-------- Material for the task

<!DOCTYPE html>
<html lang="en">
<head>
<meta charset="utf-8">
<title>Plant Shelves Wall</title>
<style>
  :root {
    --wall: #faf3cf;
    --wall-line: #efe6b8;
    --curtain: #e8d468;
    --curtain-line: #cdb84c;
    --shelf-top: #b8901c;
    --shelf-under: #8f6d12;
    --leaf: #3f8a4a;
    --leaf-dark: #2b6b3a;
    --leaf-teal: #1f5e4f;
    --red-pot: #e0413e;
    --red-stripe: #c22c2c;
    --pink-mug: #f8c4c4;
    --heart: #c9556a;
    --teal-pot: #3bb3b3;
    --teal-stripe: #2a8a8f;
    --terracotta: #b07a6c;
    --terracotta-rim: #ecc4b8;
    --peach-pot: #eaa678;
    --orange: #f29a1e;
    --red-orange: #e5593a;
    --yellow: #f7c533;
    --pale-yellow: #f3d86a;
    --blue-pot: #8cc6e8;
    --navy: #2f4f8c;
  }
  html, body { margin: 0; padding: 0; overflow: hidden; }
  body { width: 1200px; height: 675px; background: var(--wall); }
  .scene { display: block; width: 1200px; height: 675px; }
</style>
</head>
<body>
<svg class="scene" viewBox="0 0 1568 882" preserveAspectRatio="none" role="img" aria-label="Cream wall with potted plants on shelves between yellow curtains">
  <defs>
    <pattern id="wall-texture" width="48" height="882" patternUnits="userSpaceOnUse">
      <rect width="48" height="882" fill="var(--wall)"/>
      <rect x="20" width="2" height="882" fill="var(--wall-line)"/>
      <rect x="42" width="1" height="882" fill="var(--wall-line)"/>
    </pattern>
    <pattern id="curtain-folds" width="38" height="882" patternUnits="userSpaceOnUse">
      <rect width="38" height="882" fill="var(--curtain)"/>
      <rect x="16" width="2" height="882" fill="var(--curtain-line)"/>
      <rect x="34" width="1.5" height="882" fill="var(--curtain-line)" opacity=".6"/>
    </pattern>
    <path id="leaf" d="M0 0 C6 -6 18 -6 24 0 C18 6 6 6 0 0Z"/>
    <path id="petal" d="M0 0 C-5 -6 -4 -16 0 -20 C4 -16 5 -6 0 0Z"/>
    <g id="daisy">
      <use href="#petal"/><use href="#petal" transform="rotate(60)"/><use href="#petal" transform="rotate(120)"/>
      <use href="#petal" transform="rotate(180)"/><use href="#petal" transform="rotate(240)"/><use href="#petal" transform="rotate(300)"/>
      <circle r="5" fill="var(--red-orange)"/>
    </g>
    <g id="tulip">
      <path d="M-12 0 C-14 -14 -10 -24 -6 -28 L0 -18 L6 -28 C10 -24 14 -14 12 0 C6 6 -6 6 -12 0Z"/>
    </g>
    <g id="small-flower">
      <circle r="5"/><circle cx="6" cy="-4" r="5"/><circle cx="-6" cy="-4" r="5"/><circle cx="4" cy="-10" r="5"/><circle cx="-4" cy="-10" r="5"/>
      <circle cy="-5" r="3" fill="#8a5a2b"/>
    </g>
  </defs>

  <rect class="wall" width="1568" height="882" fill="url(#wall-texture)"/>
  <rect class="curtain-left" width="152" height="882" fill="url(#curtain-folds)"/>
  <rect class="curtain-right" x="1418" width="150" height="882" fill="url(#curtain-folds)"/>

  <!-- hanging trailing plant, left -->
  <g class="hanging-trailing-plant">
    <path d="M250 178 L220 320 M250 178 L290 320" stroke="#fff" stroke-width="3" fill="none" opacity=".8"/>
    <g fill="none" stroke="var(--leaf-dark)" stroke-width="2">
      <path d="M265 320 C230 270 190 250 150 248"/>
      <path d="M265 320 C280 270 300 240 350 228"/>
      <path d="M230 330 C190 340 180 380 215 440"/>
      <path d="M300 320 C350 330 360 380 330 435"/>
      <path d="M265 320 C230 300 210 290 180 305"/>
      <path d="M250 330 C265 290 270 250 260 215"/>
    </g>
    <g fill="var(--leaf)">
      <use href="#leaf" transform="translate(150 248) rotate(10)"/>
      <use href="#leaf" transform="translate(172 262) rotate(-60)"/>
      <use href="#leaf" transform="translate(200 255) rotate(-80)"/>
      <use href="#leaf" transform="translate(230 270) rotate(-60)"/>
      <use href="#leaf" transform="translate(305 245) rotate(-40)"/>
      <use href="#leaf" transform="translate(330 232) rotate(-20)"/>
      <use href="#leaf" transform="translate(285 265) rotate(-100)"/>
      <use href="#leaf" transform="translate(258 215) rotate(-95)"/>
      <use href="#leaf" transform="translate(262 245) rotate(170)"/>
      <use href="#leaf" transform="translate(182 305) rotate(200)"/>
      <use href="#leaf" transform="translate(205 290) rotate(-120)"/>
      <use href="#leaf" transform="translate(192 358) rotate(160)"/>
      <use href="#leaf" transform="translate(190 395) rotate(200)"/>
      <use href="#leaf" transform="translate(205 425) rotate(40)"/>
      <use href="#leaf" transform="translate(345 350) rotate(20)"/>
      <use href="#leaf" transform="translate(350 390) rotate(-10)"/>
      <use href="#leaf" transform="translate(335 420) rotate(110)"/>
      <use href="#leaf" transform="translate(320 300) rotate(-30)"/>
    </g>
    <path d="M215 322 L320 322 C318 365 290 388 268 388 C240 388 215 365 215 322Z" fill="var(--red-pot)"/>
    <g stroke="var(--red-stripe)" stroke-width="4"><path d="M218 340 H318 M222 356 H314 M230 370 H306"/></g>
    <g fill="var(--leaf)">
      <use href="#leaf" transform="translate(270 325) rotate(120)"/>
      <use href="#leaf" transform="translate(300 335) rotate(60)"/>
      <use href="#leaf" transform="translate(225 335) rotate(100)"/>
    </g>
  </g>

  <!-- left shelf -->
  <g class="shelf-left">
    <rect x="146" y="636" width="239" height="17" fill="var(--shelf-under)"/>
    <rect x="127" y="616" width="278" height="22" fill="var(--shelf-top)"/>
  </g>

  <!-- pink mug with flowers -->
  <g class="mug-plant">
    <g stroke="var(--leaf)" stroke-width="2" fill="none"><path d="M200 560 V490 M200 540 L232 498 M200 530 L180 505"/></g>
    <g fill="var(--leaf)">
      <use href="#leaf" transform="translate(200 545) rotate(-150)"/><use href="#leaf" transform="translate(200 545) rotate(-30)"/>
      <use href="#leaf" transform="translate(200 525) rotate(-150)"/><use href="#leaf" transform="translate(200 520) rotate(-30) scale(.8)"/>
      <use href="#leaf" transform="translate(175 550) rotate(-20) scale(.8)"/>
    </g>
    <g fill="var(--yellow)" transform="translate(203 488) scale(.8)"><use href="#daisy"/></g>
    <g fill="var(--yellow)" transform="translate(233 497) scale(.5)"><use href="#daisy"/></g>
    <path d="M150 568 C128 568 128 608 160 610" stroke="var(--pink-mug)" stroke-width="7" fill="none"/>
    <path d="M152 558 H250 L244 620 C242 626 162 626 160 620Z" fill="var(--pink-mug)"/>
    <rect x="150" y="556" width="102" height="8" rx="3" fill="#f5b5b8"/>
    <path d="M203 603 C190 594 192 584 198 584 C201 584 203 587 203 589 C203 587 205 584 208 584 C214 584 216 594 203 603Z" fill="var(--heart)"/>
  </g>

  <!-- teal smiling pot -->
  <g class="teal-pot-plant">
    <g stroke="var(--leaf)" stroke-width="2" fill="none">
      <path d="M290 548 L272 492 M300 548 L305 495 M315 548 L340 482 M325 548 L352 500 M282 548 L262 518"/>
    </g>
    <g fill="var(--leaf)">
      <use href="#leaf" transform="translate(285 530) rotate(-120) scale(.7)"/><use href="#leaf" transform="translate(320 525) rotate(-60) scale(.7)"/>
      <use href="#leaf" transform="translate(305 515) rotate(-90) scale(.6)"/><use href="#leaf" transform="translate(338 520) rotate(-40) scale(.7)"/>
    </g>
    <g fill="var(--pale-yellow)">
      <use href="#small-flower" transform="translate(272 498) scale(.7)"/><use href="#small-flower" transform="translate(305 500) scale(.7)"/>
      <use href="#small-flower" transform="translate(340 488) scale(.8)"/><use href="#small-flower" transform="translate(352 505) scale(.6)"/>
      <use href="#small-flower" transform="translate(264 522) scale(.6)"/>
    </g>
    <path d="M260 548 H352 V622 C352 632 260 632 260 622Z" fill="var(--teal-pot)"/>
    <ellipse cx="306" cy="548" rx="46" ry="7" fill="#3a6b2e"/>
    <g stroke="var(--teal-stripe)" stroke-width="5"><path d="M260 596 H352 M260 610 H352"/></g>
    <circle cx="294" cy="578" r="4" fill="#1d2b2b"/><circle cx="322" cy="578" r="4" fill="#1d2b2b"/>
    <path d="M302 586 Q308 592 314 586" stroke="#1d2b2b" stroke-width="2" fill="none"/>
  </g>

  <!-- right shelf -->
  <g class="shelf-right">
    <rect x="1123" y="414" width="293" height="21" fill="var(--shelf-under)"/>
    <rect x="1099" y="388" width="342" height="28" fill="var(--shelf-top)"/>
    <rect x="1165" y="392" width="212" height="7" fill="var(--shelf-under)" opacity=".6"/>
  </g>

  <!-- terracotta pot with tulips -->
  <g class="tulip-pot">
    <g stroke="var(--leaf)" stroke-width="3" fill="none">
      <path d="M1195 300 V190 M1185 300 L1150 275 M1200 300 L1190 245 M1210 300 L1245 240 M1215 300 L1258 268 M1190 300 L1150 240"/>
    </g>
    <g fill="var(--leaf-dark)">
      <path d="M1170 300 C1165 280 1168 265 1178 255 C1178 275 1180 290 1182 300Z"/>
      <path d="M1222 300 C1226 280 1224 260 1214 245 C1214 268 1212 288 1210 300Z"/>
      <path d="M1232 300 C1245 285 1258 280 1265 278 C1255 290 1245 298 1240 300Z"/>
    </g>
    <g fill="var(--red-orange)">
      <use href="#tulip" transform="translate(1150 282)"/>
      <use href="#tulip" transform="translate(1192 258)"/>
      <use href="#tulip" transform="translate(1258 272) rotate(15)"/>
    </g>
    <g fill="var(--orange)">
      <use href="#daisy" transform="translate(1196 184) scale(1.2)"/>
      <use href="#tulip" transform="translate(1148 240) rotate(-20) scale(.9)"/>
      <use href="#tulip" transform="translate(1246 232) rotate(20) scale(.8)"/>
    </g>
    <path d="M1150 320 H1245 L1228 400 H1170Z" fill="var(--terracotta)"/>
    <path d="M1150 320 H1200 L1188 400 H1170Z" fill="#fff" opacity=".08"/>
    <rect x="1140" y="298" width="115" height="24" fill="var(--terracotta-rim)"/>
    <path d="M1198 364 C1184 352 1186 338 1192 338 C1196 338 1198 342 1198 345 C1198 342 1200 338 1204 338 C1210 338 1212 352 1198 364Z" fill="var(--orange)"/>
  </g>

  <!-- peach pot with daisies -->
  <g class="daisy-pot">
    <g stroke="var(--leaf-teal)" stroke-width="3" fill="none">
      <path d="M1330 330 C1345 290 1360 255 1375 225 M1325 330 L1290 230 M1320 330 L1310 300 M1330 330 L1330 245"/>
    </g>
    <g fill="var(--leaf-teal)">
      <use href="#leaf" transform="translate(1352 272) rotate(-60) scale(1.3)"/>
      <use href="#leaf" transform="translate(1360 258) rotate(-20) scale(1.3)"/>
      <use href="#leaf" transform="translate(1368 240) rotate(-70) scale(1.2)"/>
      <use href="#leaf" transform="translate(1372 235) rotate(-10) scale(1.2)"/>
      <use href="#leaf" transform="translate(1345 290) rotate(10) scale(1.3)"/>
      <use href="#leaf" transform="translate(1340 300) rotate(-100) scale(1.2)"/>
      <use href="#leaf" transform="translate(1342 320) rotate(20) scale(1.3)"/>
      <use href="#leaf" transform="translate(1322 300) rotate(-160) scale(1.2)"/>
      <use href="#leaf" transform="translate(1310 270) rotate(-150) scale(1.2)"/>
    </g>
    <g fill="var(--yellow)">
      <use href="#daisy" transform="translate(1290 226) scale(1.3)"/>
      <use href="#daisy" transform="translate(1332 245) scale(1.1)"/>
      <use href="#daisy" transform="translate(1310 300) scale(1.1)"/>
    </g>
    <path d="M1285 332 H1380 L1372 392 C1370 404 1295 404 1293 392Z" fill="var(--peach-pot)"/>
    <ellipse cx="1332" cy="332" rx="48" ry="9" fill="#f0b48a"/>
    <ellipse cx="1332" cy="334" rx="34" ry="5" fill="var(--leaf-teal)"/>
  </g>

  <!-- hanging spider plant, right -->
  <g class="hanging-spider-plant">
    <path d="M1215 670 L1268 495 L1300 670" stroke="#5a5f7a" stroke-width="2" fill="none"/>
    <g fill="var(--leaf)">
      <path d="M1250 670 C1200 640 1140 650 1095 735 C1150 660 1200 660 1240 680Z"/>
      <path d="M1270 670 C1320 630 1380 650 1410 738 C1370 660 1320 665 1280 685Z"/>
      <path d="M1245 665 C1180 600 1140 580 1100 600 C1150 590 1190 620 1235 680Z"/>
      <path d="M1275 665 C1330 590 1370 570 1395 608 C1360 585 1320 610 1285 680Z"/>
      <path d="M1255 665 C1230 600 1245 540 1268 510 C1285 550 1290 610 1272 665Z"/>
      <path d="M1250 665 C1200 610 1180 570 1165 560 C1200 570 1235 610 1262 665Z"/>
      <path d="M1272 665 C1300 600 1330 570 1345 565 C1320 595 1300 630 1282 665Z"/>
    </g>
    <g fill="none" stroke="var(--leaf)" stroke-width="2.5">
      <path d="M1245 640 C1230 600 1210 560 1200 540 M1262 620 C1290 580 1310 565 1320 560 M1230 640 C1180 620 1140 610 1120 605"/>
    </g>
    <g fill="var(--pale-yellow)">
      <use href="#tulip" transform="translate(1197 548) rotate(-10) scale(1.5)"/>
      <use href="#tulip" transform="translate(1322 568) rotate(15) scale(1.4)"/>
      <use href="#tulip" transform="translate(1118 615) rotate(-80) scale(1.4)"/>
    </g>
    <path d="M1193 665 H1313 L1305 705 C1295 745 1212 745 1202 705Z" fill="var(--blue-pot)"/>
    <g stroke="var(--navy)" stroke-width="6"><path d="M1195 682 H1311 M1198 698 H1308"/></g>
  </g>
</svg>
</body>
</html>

----------------

→ Exercise directions:
Write the opening line of the data above and every line after it, exactly, stopping once you have written the line with "--terracotta: #b07a6c;".

→ Reply to the exercise:
<!DOCTYPE html>
<html lang="en">
<head>
<meta charset="utf-8">
<title>Plant Shelves Wall</title>
<style>
  :root {
    --wall: #faf3cf;
    --wall-line: #efe6b8;
    --curtain: #e8d468;
    --curtain-line: #cdb84c;
    --shelf-top: #b8901c;
    --shelf-under: #8f6d12;
    --leaf: #3f8a4a;
    --leaf-dark: #2b6b3a;
    --leaf-teal: #1f5e4f;
    --red-pot: #e0413e;
    --red-stripe: #c22c2c;
    --pink-mug: #f8c4c4;
    --heart: #c9556a;
    --teal-pot: #3bb3b3;
    --teal-stripe: #2a8a8f;
    --terracotta: #b07a6c;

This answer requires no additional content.